Dancing for Dudes
Attending: New York University
- What were your favorite classes here at Thayer?
- What are your plans next year?
- Did Thayer help shape those plans?
- What was your most challenging class at Thayer?
- If you could give advice to incoming freshmen what would you tell them?
- What’s your favorite memory from Thayer?
- What’s your favorite food in the dining hall?
- What’s your favorite Thayer tradition?
Ms. King's English classes that I took senior year, both senior seminar and Scene to Screen were amazing.Something about just the way the material was presented was so fresh to me. And I love film too. So doing Scene to Screen was one of the best experiences. Also, Ms. Garnsey's Chemistry class was super fun.

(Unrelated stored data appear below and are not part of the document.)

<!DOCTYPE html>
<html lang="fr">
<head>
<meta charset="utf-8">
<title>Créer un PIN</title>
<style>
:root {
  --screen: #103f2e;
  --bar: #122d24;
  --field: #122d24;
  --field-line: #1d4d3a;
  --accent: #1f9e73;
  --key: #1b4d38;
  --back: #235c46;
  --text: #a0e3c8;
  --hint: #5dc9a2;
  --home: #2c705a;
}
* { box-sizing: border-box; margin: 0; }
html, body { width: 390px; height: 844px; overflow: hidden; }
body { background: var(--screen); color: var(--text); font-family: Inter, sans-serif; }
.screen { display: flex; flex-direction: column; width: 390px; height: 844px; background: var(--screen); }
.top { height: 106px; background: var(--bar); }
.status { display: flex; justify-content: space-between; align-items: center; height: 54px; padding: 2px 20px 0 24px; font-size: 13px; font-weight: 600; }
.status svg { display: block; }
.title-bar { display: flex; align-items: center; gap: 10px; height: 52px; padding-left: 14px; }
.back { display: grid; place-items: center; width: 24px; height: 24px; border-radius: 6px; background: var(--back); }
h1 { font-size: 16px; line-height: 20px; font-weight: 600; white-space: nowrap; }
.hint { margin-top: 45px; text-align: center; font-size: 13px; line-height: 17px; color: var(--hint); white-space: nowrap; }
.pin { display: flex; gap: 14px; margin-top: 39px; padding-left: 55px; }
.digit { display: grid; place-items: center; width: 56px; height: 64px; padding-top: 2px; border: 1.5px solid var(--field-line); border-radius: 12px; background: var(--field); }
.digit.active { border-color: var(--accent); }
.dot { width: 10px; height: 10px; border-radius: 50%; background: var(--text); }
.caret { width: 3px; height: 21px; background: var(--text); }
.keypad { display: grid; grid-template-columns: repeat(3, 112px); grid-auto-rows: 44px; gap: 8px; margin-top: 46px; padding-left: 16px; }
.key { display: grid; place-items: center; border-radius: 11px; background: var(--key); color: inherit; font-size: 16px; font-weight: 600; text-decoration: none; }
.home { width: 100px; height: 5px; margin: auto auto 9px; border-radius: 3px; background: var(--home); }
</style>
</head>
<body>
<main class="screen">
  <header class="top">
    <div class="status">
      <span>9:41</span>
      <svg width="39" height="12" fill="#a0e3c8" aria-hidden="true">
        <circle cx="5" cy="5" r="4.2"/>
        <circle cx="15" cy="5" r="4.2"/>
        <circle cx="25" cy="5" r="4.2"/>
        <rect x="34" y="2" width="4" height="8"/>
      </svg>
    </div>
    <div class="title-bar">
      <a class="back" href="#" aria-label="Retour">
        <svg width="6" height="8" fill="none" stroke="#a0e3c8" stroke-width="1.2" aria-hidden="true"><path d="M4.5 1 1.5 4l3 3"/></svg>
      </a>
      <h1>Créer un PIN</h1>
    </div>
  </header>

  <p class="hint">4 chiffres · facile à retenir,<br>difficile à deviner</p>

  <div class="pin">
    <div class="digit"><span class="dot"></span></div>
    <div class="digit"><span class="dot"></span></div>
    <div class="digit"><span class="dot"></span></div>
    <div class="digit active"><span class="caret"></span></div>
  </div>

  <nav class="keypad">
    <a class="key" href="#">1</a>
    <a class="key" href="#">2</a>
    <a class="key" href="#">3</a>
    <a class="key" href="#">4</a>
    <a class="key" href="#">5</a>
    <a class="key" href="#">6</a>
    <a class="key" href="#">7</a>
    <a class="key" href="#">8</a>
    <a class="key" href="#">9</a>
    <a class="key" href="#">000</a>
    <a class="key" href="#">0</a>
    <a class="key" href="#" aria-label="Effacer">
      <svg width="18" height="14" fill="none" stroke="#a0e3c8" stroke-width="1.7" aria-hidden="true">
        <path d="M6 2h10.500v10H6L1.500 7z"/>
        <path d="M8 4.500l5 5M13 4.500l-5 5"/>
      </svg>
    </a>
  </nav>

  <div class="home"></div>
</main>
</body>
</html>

I would say Thayer has helped shape those plans a lot. I hadn't really considered a career in the arts before I came to Thayer. As I was doing the productions here and taking the advanced acting classes, and through the encouragement of Kelly Hines [Thayer’s drama teacher], I was really feeling confident in the fact that this could be something that I could do for the rest of my life. And I feel like Thayer's productions and the amazing staff and faculty really helped me prepare for the career that I want to pursue.
Ms. Hayman’s AP Language & Composition class was by far the most difficult class I had. She says, “ I don't want you messing around with this, I want you to get your point across.” I was such a fluff writer before that class. And I feel like as difficult as it was and as much as I was dying to end the course, I feel like I came out the other end a much better writer.
Be yourself. That is something I struggled with my freshman year, and it brought me to a not great place. I presented myself as someone that I wasn't, and when I came back that sophomore year and I said, “I'm just going to be me and not be ashamed of who I am as a human being,” I had one of the best years that I've had.
One of the best memories I had was after a rehearsal freshman year, Ms. Hines came up to me and said, "Thank you, please keep doing this. No matter what you do. I want you to keep at this." She gave me a hug, and it was the best. At that moment I thought, “This is the place that I need to stay.” In my heart I knew this is where I need to be. Every time I think about my experience in the theater, that's the first thing that pops in my head.
One of the traditions that we do in theater for the big musical is the Duke of York. It's a chant we sing before we go on stage at every show. When we start Duke of York, all of the seniors go to the middle, create a circle, face out towards the people looking in at the seniors. And we put our hands in the circle. And each night we do a count into the name of the shows that we've done. So for mine it was, one, two, three, Hairspray. One, two, three, West Side Story. One, two, three, Footloose. So I've seen all those seniors say all the plays, all the productions that they've done. And then when it was my time, we got into that circle, said those things, turned around and start that Duke of York chant.
It just gets everyone fired up and ready to go. It was the best, it was so worth all those years. It was one of those things that when I got to production time I had forgotten about, and when they said seniors to the middle, it just filled me with so much passion and I was so ready to go. It was the best. I love that tradition.